Task:
Look down the entries below and report how many lines hold the string "navy"; write nothing else.

Collected data entries:

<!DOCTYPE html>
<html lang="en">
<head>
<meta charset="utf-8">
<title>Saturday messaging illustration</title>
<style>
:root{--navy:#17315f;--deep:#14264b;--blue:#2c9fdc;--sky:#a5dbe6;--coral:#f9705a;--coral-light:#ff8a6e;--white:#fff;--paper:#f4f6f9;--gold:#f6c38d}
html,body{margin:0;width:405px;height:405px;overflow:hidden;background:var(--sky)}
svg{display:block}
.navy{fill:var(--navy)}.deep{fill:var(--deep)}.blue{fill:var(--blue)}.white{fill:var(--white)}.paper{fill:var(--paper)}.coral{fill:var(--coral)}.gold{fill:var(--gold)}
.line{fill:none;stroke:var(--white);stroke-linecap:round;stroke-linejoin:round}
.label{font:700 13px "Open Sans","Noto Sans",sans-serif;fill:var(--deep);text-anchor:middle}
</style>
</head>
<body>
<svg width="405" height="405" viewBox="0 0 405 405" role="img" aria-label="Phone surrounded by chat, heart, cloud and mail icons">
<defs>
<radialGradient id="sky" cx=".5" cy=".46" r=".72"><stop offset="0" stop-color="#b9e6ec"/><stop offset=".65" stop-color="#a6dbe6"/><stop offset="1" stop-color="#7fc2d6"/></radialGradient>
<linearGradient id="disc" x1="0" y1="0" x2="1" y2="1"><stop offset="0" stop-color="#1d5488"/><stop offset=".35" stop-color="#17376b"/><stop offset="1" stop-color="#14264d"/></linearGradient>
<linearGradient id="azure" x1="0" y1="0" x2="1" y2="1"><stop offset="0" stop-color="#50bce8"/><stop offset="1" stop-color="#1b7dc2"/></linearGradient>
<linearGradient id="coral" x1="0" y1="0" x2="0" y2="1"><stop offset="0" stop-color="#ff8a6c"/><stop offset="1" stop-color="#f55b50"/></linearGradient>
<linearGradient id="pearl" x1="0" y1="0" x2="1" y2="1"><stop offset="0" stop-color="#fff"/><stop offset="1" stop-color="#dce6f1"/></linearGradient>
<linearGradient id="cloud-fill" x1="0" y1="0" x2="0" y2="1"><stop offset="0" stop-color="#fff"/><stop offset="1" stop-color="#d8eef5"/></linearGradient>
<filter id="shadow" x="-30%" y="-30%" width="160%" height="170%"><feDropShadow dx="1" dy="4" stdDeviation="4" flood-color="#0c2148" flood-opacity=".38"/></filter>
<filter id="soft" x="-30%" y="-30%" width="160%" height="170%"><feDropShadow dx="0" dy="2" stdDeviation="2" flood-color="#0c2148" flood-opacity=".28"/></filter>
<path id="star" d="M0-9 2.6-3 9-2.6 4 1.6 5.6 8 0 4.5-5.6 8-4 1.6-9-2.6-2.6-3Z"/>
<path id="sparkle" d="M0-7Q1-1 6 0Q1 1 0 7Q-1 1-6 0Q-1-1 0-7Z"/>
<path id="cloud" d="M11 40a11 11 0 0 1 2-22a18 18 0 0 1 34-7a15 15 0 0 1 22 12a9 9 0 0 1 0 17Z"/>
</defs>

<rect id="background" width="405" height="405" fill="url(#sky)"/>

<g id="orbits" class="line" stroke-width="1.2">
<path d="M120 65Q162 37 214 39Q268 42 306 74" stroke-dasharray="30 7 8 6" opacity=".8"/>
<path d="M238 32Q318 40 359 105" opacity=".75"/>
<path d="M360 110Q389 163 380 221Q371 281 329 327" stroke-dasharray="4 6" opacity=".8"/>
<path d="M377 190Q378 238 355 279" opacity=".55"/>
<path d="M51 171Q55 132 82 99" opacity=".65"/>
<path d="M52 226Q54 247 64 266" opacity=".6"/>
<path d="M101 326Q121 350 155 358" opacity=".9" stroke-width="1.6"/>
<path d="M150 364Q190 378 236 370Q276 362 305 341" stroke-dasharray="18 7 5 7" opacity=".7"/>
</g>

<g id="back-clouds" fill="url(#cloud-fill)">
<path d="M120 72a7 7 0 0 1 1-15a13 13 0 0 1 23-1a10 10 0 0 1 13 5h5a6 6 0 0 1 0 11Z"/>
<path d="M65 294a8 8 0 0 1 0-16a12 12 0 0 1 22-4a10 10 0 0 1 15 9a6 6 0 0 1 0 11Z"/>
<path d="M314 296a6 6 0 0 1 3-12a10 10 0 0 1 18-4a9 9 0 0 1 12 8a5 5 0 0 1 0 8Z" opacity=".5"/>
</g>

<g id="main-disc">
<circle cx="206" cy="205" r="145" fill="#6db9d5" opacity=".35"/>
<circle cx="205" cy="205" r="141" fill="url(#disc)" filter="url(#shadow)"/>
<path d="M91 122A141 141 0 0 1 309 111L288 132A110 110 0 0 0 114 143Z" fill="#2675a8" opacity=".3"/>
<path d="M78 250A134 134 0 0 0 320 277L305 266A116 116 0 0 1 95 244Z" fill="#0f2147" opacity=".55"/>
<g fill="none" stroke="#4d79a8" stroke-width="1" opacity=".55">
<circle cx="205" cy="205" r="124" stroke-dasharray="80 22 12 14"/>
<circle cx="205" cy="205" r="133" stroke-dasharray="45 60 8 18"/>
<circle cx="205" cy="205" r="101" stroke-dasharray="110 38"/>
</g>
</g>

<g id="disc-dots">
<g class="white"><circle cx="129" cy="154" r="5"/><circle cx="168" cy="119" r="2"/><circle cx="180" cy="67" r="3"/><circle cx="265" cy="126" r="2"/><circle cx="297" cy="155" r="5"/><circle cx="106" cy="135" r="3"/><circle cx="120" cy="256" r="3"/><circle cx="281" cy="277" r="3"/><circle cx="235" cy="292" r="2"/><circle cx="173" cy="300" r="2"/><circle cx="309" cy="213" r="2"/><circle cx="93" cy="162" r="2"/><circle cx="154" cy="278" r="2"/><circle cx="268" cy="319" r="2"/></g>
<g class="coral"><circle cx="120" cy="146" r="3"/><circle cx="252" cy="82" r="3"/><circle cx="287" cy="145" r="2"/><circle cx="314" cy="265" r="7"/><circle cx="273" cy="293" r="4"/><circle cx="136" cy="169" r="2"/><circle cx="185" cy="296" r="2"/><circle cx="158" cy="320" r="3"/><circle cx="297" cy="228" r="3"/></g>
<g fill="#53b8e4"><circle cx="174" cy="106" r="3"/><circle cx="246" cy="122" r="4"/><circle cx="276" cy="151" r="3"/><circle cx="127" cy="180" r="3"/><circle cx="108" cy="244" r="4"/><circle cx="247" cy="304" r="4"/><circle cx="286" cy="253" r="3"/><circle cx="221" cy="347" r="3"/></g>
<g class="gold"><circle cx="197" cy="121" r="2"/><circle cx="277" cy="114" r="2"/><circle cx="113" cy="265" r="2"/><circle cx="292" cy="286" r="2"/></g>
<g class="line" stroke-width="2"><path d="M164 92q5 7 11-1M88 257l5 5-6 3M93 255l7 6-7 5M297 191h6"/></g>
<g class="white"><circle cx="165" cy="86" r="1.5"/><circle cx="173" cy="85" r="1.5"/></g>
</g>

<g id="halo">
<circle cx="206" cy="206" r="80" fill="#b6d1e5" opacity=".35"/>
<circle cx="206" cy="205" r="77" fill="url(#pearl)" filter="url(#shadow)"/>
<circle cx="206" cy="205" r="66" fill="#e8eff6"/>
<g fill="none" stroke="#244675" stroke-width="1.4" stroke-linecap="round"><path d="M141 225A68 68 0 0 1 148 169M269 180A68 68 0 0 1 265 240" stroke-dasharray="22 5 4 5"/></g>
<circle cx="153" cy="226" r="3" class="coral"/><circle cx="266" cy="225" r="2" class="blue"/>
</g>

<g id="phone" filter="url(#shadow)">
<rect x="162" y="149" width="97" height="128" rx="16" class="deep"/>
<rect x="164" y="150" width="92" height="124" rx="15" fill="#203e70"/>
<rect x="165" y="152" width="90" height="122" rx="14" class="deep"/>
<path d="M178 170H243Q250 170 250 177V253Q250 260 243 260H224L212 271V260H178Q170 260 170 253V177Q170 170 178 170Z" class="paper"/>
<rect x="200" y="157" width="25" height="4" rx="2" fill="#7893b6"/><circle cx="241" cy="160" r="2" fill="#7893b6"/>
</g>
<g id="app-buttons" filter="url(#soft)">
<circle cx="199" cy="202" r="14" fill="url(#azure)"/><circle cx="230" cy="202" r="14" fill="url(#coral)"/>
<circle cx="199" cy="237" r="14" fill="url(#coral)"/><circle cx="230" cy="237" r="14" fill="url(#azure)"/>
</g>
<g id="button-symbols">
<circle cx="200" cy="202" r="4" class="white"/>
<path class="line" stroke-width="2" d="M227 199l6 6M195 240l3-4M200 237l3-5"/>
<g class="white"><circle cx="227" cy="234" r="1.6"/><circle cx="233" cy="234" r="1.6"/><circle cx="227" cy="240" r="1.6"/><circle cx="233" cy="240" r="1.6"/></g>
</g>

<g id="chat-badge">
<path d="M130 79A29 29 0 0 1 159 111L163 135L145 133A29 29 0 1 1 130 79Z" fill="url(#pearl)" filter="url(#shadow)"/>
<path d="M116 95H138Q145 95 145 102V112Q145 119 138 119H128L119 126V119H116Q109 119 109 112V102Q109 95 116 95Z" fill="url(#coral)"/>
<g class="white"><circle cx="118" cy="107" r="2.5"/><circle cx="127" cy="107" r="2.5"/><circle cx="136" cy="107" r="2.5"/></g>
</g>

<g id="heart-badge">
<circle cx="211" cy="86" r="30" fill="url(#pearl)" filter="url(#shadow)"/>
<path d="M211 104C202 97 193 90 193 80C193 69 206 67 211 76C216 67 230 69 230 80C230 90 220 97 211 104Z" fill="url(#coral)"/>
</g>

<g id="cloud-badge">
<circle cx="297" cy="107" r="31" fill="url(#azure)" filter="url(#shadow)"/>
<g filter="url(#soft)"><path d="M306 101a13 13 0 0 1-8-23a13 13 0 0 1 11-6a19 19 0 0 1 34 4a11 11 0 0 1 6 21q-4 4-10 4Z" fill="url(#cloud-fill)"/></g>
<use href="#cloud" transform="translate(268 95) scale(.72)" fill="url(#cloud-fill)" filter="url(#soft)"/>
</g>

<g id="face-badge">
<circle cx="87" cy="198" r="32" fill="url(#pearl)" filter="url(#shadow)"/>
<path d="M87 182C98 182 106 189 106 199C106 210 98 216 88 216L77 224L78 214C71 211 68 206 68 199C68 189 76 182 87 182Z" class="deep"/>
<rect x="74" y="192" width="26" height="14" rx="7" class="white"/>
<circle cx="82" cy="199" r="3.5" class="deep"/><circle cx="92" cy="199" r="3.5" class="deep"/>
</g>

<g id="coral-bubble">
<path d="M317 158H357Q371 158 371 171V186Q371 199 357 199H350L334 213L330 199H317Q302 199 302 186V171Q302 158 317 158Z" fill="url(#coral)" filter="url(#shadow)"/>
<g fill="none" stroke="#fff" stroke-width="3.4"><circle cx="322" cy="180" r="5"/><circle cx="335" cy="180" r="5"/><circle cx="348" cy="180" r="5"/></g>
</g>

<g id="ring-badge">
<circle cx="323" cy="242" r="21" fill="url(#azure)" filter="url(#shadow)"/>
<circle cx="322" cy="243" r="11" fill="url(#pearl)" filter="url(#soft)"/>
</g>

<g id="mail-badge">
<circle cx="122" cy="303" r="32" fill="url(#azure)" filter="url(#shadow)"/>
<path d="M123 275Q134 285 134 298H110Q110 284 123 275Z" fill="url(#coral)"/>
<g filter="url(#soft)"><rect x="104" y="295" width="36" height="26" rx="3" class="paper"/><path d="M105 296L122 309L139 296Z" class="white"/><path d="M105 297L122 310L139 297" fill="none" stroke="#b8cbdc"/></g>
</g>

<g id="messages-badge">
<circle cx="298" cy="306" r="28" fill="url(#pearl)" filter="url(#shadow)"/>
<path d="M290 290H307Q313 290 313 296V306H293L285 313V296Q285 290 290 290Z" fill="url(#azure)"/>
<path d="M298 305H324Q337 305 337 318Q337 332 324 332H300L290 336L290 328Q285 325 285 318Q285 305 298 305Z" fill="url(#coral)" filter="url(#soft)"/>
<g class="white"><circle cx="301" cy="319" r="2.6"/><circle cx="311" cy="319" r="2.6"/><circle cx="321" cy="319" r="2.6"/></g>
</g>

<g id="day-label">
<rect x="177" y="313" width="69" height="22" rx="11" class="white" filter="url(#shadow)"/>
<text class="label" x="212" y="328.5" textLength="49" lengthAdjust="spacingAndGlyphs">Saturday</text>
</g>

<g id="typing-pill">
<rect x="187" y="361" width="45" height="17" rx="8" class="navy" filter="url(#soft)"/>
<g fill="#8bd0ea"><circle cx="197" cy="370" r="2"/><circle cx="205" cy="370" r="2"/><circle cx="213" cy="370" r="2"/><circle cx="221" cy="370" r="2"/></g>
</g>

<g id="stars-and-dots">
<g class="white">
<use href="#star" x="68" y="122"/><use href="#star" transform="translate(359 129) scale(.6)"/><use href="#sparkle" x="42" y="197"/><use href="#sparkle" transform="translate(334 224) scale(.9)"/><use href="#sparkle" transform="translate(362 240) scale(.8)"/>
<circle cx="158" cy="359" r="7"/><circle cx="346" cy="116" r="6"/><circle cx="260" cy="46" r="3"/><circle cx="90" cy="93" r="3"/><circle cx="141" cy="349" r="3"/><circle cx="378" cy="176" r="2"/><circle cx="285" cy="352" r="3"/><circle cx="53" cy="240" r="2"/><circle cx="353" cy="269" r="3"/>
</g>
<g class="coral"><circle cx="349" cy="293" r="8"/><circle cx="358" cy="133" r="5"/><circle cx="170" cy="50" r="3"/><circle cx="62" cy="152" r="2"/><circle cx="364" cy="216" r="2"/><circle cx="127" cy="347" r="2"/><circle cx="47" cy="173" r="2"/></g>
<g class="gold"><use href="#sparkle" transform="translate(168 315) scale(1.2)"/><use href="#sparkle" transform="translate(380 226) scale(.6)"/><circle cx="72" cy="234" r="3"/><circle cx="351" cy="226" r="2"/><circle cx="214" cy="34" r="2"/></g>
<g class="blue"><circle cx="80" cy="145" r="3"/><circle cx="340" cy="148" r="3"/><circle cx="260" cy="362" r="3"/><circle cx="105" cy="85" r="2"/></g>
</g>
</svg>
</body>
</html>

Response:
3